*DIRECTIONS*. Look through the entries below and count the lines with "participant" in them; the reply is the number alone.

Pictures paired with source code
Segment Open

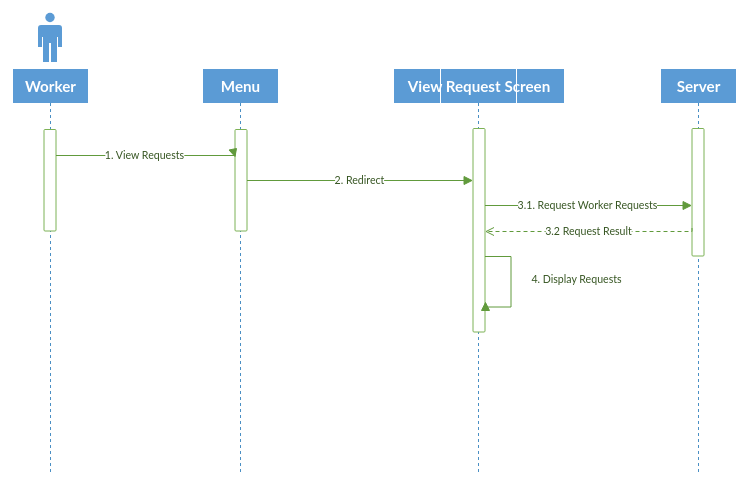
<!DOCTYPE html>
<html lang="en">
<head>
<meta charset="utf-8">
<title>View Requests sequence diagram</title>
<style>
:root {
  --paper: #ffffff;
  --participant: #5b9bd5;
  --lifeline: #4a8fc4;
  --activation: #7db256;
  --message: #619a3c;
  --label: #375623;
}
* { box-sizing: border-box; }
html, body { margin: 0; background: var(--paper); }
body { width: 749px; height: 487px; overflow: hidden; }
.diagram {
  position: relative;
  width: 749px;
  height: 487px;
  overflow: hidden;
  background: var(--paper);
  font-family: Lato, "Open Sans", sans-serif;
}
.connections { position: absolute; inset: 0; display: block; }
.lifelines { stroke: var(--lifeline); stroke-dasharray: 3 3; }
.activations { fill: var(--paper); stroke: var(--activation); }
.messages { fill: none; stroke: var(--message); }
.messages polygon { fill: var(--message); }
.actor { fill: var(--participant); }
.participant {
  position: absolute;
  top: 69px;
  width: 75px;
  height: 34px;
  display: flex;
  align-items: center;
  justify-content: center;
  background: var(--participant);
  color: var(--paper);
  font-size: 15.2px;
  font-weight: 700;
  line-height: 18px;
  white-space: nowrap;
}
.worker { left: 13px; }
.menu { left: 203px; }
.screen { left: 394px; width: 170px; }
.server { left: 661px; }
.screen::before, .screen::after {
  content: "";
  position: absolute;
  top: 0;
  width: 1px;
  height: 100%;
  background: var(--paper);
}
.screen::before { left: 46px; }
.screen::after { left: 122px; }
.label {
  position: absolute;
  transform: translate(-50%, -50%);
  background: var(--paper);
  color: var(--label);
  font-size: 10.6px;
  line-height: 13px;
  white-space: nowrap;
}
.view-requests { left: 144.5px; top: 155px; }
.redirect { left: 359.5px; top: 180px; }
.request-worker { left: 587.5px; top: 205px; }
.request-result { left: 588.5px; top: 231px; }
.display-requests { left: 576.5px; top: 279px; }
</style>
</head>
<body>
<main class="diagram">
  <svg class="connections" width="749" height="487" viewBox="0 0 749 487" aria-hidden="true">
    <g class="actor">
      <circle cx="50" cy="17.5" r="4.7"/>
      <path d="M41 25H59Q62 25 62 28V47H58V37H57V62H51V43H49V62H43V37H42V47H38V28Q38 25 41 25Z"/>
    </g>
    <g class="lifelines">
      <line x1="50.5" y1="103" x2="50.5" y2="473"/>
      <line x1="240.5" y1="103" x2="240.5" y2="473"/>
      <line x1="478.5" y1="103" x2="478.5" y2="473"/>
      <line x1="698.5" y1="103" x2="698.5" y2="473"/>
    </g>
    <g class="activations">
      <rect x="44" y="129.5" width="12" height="101.5" rx="1"/>
      <rect x="235" y="129.5" width="12" height="101.5" rx="1"/>
      <rect x="473" y="128.5" width="12" height="203.5" rx="1"/>
      <rect x="692" y="128.5" width="12" height="127.5" rx="1"/>
    </g>
    <g class="messages">
      <path d="M56 155.5H235V150"/>
      <polygon points="229,150 236.5,148.5 235,156.5"/>
      <path d="M247 180.5H466"/>
      <polygon points="464,176.5 472,180.5 464,184.5"/>
      <path d="M485 205.5H685"/>
      <polygon points="683,201.5 691,205.5 683,209.5"/>
      <path d="M692 228V231.5H487" stroke-dasharray="4 3"/>
      <path d="M494 227.5L486 231.5L494 235.5"/>
      <path d="M485 256.5H511V307H485.5"/>
      <polygon points="485.5,302.5 489.5,310.5 481.5,310.5"/>
    </g>
  </svg>

  <div class="participant worker">Worker</div>
  <div class="participant menu">Menu</div>
  <div class="participant screen">View Request Screen</div>
  <div class="participant server">Server</div>

  <span class="label view-requests">1. View Requests</span>
  <span class="label redirect">2. Redirect</span>
  <span class="label request-worker">3.1. Request Worker Requests</span>
  <span class="label request-result">3.2 Request Result</span>
  <span class="label display-requests">4. Display Requests</span>
</main>
</body>
</html>
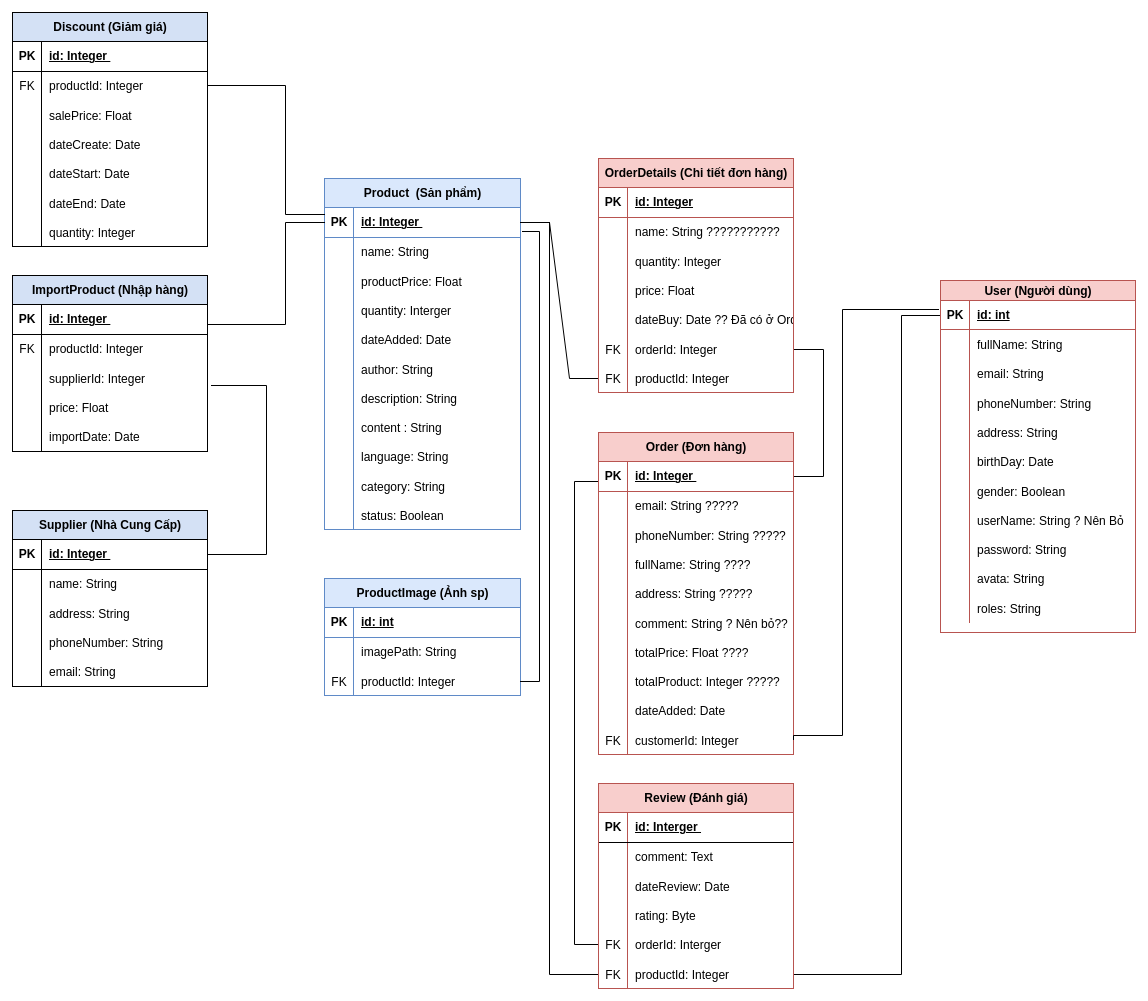
<!DOCTYPE html>
<html lang="vi">
<head>
<meta charset="utf-8">
<title>Entity relationship diagram</title>
<style>
:root {
  --ink: #000;
  --paper: #fff;
  --steel-fill: #d4e1f5;
  --blue-fill: #dae8fc;
  --blue-line: #5f8ac7;
  --red-fill: #f8cecc;
  --red-line: #b85450;
  --row: 29.32px;
}
* { box-sizing: border-box; margin: 0; padding: 0; }
html, body { width: 1148px; height: 1001px; overflow: hidden; background: var(--paper); }
.diagram {
  position: relative; width: 1148px; height: 1001px; overflow: hidden;
  font: 12px "Liberation Sans", Arial, sans-serif; color: var(--ink);
}
.connectors { position: absolute; left: 0; top: 0; fill: none; stroke: var(--ink); stroke-width: 1; }
.entity {
  --line: var(--ink); --fill: var(--steel-fill); --rule: var(--line);
  position: absolute; width: 196px; display: flex; flex-direction: column;
  border: 1px solid var(--line); overflow: hidden; background: var(--paper);
}
.blue { --line: var(--blue-line); --fill: var(--blue-fill); }
.red { --line: var(--red-line); --fill: var(--red-fill); }
.entity h2 {
  flex: none; height: 29.3px; display: flex; align-items: center; justify-content: center;
  font-size: 12px; font-weight: 700; white-space: pre;
  background: var(--fill); border-bottom: 1px solid var(--line);
}
.entity ul { list-style: none; }
.entity li { display: flex; height: var(--row); white-space: pre; }
.entity b, .entity span { display: flex; align-items: center; }
.entity b { flex: none; width: 29px; justify-content: center; font-weight: 400; border-right: 1px solid var(--line); }
.entity span { padding-left: 7px; }
.entity .primary { border-bottom: 1px solid var(--rule); font-weight: 700; }
.entity .primary b { font-weight: 700; }
.entity .primary span { text-decoration: underline; }
.discount { left: 12px; top: 12px; height: 235px; }
.import { left: 12px; top: 275px; height: 177px; }
.supplier { left: 12px; top: 510px; height: 177px; }
.product { left: 324px; top: 178px; width: 197px; height: 352px; }
.product-image { left: 324px; top: 578px; width: 197px; height: 118px; }
.order-details { left: 598px; top: 158px; height: 235px; }
.order { left: 598px; top: 432px; height: 323px; }
.review { left: 598px; top: 783px; height: 206px; --rule: var(--ink); }
.user { left: 940px; top: 280px; height: 353px; }
.user h2 { height: 20px; }
</style>
</head>
<body>
<main class="diagram">
  <section class="entity discount">
    <h2>Discount (Giảm giá)</h2>
    <ul>
      <li class="primary"><b>PK</b><span>id: Integer&nbsp;</span></li>
      <li><b>FK</b><span>productId: Integer</span></li>
      <li><b></b><span>salePrice: Float</span></li>
      <li><b></b><span>dateCreate: Date</span></li>
      <li><b></b><span>dateStart: Date</span></li>
      <li><b></b><span>dateEnd: Date</span></li>
      <li><b></b><span>quantity: Integer</span></li>
    </ul>
  </section>

  <section class="entity import">
    <h2>ImportProduct (Nhập hàng)</h2>
    <ul>
      <li class="primary"><b>PK</b><span>id: Integer&nbsp;</span></li>
      <li><b>FK</b><span>productId: Integer</span></li>
      <li><b></b><span>supplierId: Integer</span></li>
      <li><b></b><span>price: Float</span></li>
      <li><b></b><span>importDate: Date</span></li>
    </ul>
  </section>

  <section class="entity supplier">
    <h2>Supplier (Nhà Cung Cấp)</h2>
    <ul>
      <li class="primary"><b>PK</b><span>id: Integer&nbsp;</span></li>
      <li><b></b><span>name: String</span></li>
      <li><b></b><span>address: String</span></li>
      <li><b></b><span>phoneNumber: String</span></li>
      <li><b></b><span>email: String</span></li>
    </ul>
  </section>

  <section class="entity blue product">
    <h2>Product&nbsp; (Sản phẩm)</h2>
    <ul>
      <li class="primary"><b>PK</b><span>id: Integer&nbsp;</span></li>
      <li><b></b><span>name: String</span></li>
      <li><b></b><span>productPrice: Float</span></li>
      <li><b></b><span>quantity: Interger</span></li>
      <li><b></b><span>dateAdded: Date</span></li>
      <li><b></b><span>author: String</span></li>
      <li><b></b><span>description: String</span></li>
      <li><b></b><span>content : String</span></li>
      <li><b></b><span>language: String</span></li>
      <li><b></b><span>category: String</span></li>
      <li><b></b><span>status: Boolean</span></li>
    </ul>
  </section>

  <section class="entity blue product-image">
    <h2>ProductImage (Ảnh sp)</h2>
    <ul>
      <li class="primary"><b>PK</b><span>id: int</span></li>
      <li><b></b><span>imagePath: String</span></li>
      <li><b>FK</b><span>productId: Integer</span></li>
    </ul>
  </section>

  <section class="entity red order-details">
    <h2>OrderDetails (Chi tiết đơn hàng)</h2>
    <ul>
      <li class="primary"><b>PK</b><span>id: Integer</span></li>
      <li><b></b><span>name: String ???????????</span></li>
      <li><b></b><span>quantity: Integer</span></li>
      <li><b></b><span>price: Float</span></li>
      <li><b></b><span>dateBuy: Date ?? Đã có ở Ord</span></li>
      <li><b>FK</b><span>orderId: Integer</span></li>
      <li><b>FK</b><span>productId: Integer</span></li>
    </ul>
  </section>

  <section class="entity red order">
    <h2>Order (Đơn hàng)</h2>
    <ul>
      <li class="primary"><b>PK</b><span>id: Integer&nbsp;</span></li>
      <li><b></b><span>email: String ?????</span></li>
      <li><b></b><span>phoneNumber: String ?????</span></li>
      <li><b></b><span>fullName: String ????</span></li>
      <li><b></b><span>address: String ?????</span></li>
      <li><b></b><span>comment: String ? Nên bỏ??</span></li>
      <li><b></b><span>totalPrice: Float ????</span></li>
      <li><b></b><span>totalProduct: Integer ?????</span></li>
      <li><b></b><span>dateAdded: Date</span></li>
      <li><b>FK</b><span>customerId: Integer</span></li>
    </ul>
  </section>

  <section class="entity red review">
    <h2>Review (Đánh giá)</h2>
    <ul>
      <li class="primary"><b>PK</b><span>id: Interger&nbsp;</span></li>
      <li><b></b><span>comment: Text</span></li>
      <li><b></b><span>dateReview: Date</span></li>
      <li><b></b><span>rating: Byte</span></li>
      <li><b>FK</b><span>orderId: Interger</span></li>
      <li><b>FK</b><span>productId: Integer</span></li>
    </ul>
  </section>

  <section class="entity red user">
    <h2>User (Người dùng)</h2>
    <ul>
      <li class="primary"><b>PK</b><span>id: int</span></li>
      <li><b></b><span>fullName: String</span></li>
      <li><b></b><span>email: String</span></li>
      <li><b></b><span>phoneNumber: String</span></li>
      <li><b></b><span>address: String</span></li>
      <li><b></b><span>birthDay: Date</span></li>
      <li><b></b><span>gender: Boolean</span></li>
      <li><b></b><span>userName: String ? Nên Bỏ</span></li>
      <li><b></b><span>password: String</span></li>
      <li><b></b><span>avata: String</span></li>
      <li><b></b><span>roles: String</span></li>
    </ul>
  </section>

  <svg class="connectors" width="1148" height="1001" viewBox="0 0 1148 1001" aria-hidden="true">
    <path id="discount-product" d="M208 85.5H285.5V214.5H325"/>
    <path id="import-product" d="M208 324.5H285.5V222.5H325"/>
    <path id="import-supplier" d="M211 385.5H266.5V554.5H208"/>
    <path id="product-order-details" d="M520 222.5H549.5L569.5 378.5H598"/>
    <path id="product-review" d="M549.5 222V974.5H598"/>
    <path id="product-product-image" d="M522 231.5H539.5V681.5H520"/>
    <path id="order-details-order" d="M794 349.5H823.5V476.5H794"/>
    <path id="order-review" d="M598 481.5H574.5V944.5H598"/>
    <path id="user-order" d="M939 309.5H842.5V735.5H793.5V740"/>
    <path id="review-user" d="M794 974.5H901.5V315.5H940"/>
  </svg>
</main>
</body>
</html>
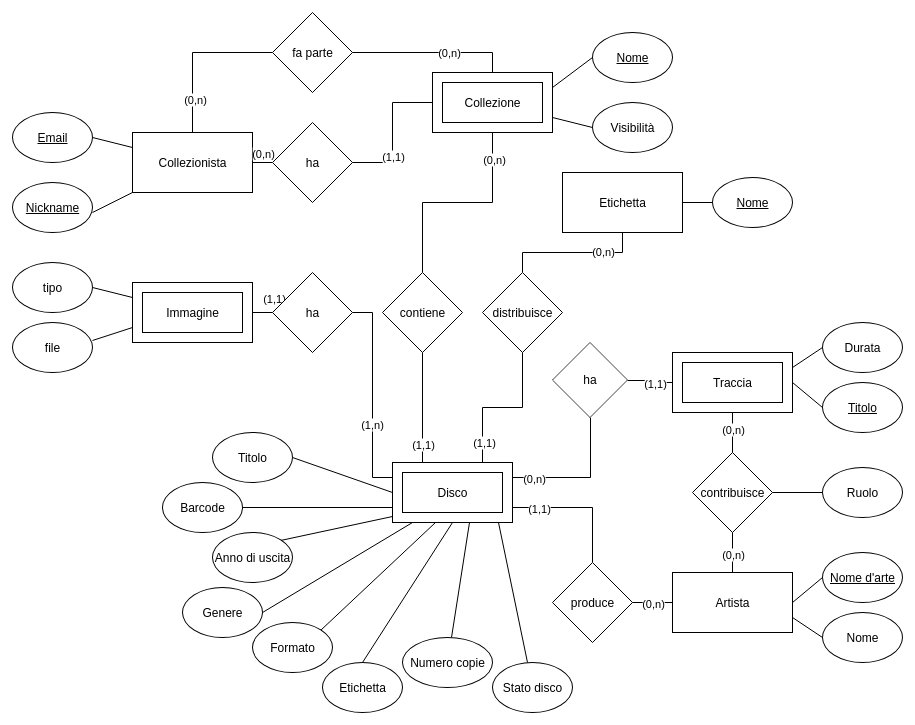
<!DOCTYPE html>
<html lang="it">
<head>
<meta charset="utf-8">
<title>Schema ER collezione di dischi</title>
<style>
:root { --ink: #000; --paper: #fff; }
* { box-sizing: border-box; }
body { margin: 0; background: var(--paper); }
.diagram {
  position: relative; width: 915px; height: 725px; overflow: hidden;
  background: var(--paper); color: var(--ink);
  font: 12px/14px "Liberation Sans", Arial, sans-serif;
}
.links { position: absolute; left: 0; top: 0; fill: none; stroke: var(--ink); }
.entity, .attribute, .relation {
  position: absolute; left: var(--x); top: var(--y);
  display: flex; align-items: center; justify-content: center;
  white-space: nowrap;
}
.entity, .attribute { background: var(--paper); border: 1px solid var(--ink); }
.entity { width: 121px; height: 61px; }
.weak::before { content: ""; position: absolute; inset: 9px; border: 1px solid var(--ink); }
.attribute { width: 81px; height: 51px; border-radius: 50%; }
.key { text-decoration: underline; }
.relation { width: 81px; height: 81px; }
.relation svg { position: absolute; left: 0; top: 0; width: 100%; height: 100%; fill: var(--paper); stroke: var(--ink); }
.relation span { position: relative; }
.small { width: 76px; height: 76px; }
.cardinality {
  position: absolute; left: var(--x); top: var(--y);
  transform: translate(-50%, -50%);
  font-size: 11px; line-height: 13px; white-space: nowrap; background: var(--paper);
}
</style>
</head>
<body>
<main class="diagram">
  <svg class="links" width="915" height="725" viewBox="-0.5 -0.5 915 725" aria-hidden="true">
    <defs><polygon id="diamond" points="40.5,.5 80.5,40.5 40.5,80.5 .5,40.5"/></defs>
    <g class="relation-links">
      <path d="M192 132V52H272"/>
      <path d="M352 52H492V72"/>
      <path d="M252 162H272"/>
      <path d="M352 162H392V102H432"/>
      <path d="M492 132V202H422V272"/>
      <path d="M422 352V462"/>
      <path d="M622 232V252H522V272"/>
      <path d="M522 352V407H482V462"/>
      <path d="M252 312H272"/>
      <path d="M352 312H372V477H392"/>
      <path d="M512 477H590V417"/>
      <path d="M627 380H650V382H672"/>
      <path d="M512 507H592V562"/>
      <path d="M632 602H672"/>
      <path d="M732 412V452"/>
      <path d="M732 532V572"/>
    </g>
    <g class="attribute-links">
      <path d="M92 137L132 147"/>
      <path d="M92 212L132 192"/>
      <path d="M92 287L132 297"/>
      <path d="M92 340L132 327"/>
      <path d="M552 87L592 57"/>
      <path d="M552 117L592 127"/>
      <path d="M682 202H712"/>
      <path d="M792 367L822 347"/>
      <path d="M792 382L822 407"/>
      <path d="M772 492H822"/>
      <path d="M792 602L822 577"/>
      <path d="M792 617L822 637"/>
      <path d="M292 457L392 492"/>
      <path d="M242 507H392"/>
      <path d="M280 540L392 516"/>
      <path d="M262 612L412 522"/>
      <path d="M320 630L435 522"/>
      <path d="M362 662L452 522"/>
      <path d="M451 637L469 522"/>
      <path d="M527 662L498 522"/>
    </g>
  </svg>

  <!-- Entità -->
  <div class="entity" style="--x:132px;--y:132px">Collezionista</div>
  <div class="entity weak" style="--x:432px;--y:72px">Collezione</div>
  <div class="entity" style="--x:562px;--y:172px">Etichetta</div>
  <div class="entity weak" style="--x:132px;--y:282px">Immagine</div>
  <div class="entity weak" style="--x:392px;--y:462px">Disco</div>
  <div class="entity weak" style="--x:672px;--y:352px">Traccia</div>
  <div class="entity" style="--x:672px;--y:572px">Artista</div>

  <!-- Attributi -->
  <div class="attribute key" style="--x:12px;--y:112px">Email</div>
  <div class="attribute key" style="--x:12px;--y:182px">Nickname</div>
  <div class="attribute key" style="--x:592px;--y:32px">Nome</div>
  <div class="attribute" style="--x:592px;--y:102px">Visibilità</div>
  <div class="attribute key" style="--x:712px;--y:177px">Nome</div>
  <div class="attribute" style="--x:12px;--y:262px">tipo</div>
  <div class="attribute" style="--x:12px;--y:322px">file</div>
  <div class="attribute" style="--x:822px;--y:322px">Durata</div>
  <div class="attribute key" style="--x:822px;--y:382px">Titolo</div>
  <div class="attribute" style="--x:822px;--y:467px">Ruolo</div>
  <div class="attribute key" style="--x:822px;--y:552px">Nome d'arte</div>
  <div class="attribute" style="--x:822px;--y:612px">Nome</div>
  <div class="attribute" style="--x:212px;--y:432px">Titolo</div>
  <div class="attribute" style="--x:162px;--y:482px">Barcode</div>
  <div class="attribute" style="--x:212px;--y:532px">Anno di uscita</div>
  <div class="attribute" style="--x:182px;--y:587px">Genere</div>
  <div class="attribute" style="--x:252px;--y:622px">Formato</div>
  <div class="attribute" style="--x:322px;--y:662px">Etichetta</div>
  <div class="attribute" style="--x:402px;--y:637px; width:91px">Numero copie</div>
  <div class="attribute" style="--x:492px;--y:662px">Stato disco</div>

  <!-- Cardinalità -->
  <span class="cardinality" style="--x:195.5px;--y:99.5px">(0,n)</span>
  <span class="cardinality" style="--x:449.5px;--y:52.5px">(0,n)</span>
  <span class="cardinality" style="--x:263.5px;--y:153.5px">(0,n)</span>
  <span class="cardinality" style="--x:393.5px;--y:156.5px">(1,1)</span>
  <span class="cardinality" style="--x:494.5px;--y:159.5px">(0,n)</span>
  <span class="cardinality" style="--x:423.5px;--y:444.5px">(1,1)</span>
  <span class="cardinality" style="--x:603.5px;--y:251.5px">(0,n)</span>
  <span class="cardinality" style="--x:484.5px;--y:442.5px">(1,1)</span>
  <span class="cardinality" style="--x:274.5px;--y:298.5px">(1,1)</span>
  <span class="cardinality" style="--x:372.5px;--y:424.5px">(1,n)</span>
  <span class="cardinality" style="--x:534.5px;--y:478.5px">(0,n)</span>
  <span class="cardinality" style="--x:655.5px;--y:383.5px">(1,1)</span>
  <span class="cardinality" style="--x:539.5px;--y:508.5px">(1,1)</span>
  <span class="cardinality" style="--x:653.5px;--y:603.5px">(0,n)</span>
  <span class="cardinality" style="--x:733.5px;--y:429.5px">(0,n)</span>
  <span class="cardinality" style="--x:733.5px;--y:554.5px">(0,n)</span>

  <!-- Relazioni -->
  <div class="relation" style="--x:272px;--y:12px"><svg viewBox="0 0 81 81"><use href="#diamond"/></svg><span>fa parte</span></div>
  <div class="relation" style="--x:272px;--y:122px"><svg viewBox="0 0 81 81"><use href="#diamond"/></svg><span>ha</span></div>
  <div class="relation" style="--x:272px;--y:272px"><svg viewBox="0 0 81 81"><use href="#diamond"/></svg><span>ha</span></div>
  <div class="relation" style="--x:382px;--y:272px"><svg viewBox="0 0 81 81"><use href="#diamond"/></svg><span>contiene</span></div>
  <div class="relation" style="--x:482px;--y:272px"><svg viewBox="0 0 81 81"><use href="#diamond"/></svg><span>distribuisce</span></div>
  <div class="relation small" style="--x:552px;--y:342px"><svg viewBox="0 0 81 81" stroke-width=".8"><use href="#diamond"/></svg><span>ha</span></div>
  <div class="relation" style="--x:692px;--y:452px"><svg viewBox="0 0 81 81"><use href="#diamond"/></svg><span>contribuisce</span></div>
  <div class="relation" style="--x:552px;--y:562px"><svg viewBox="0 0 81 81"><use href="#diamond"/></svg><span>produce</span></div>
</main>
</body>
</html>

Segment Closed

*PROBLEM SOLUTION*. 8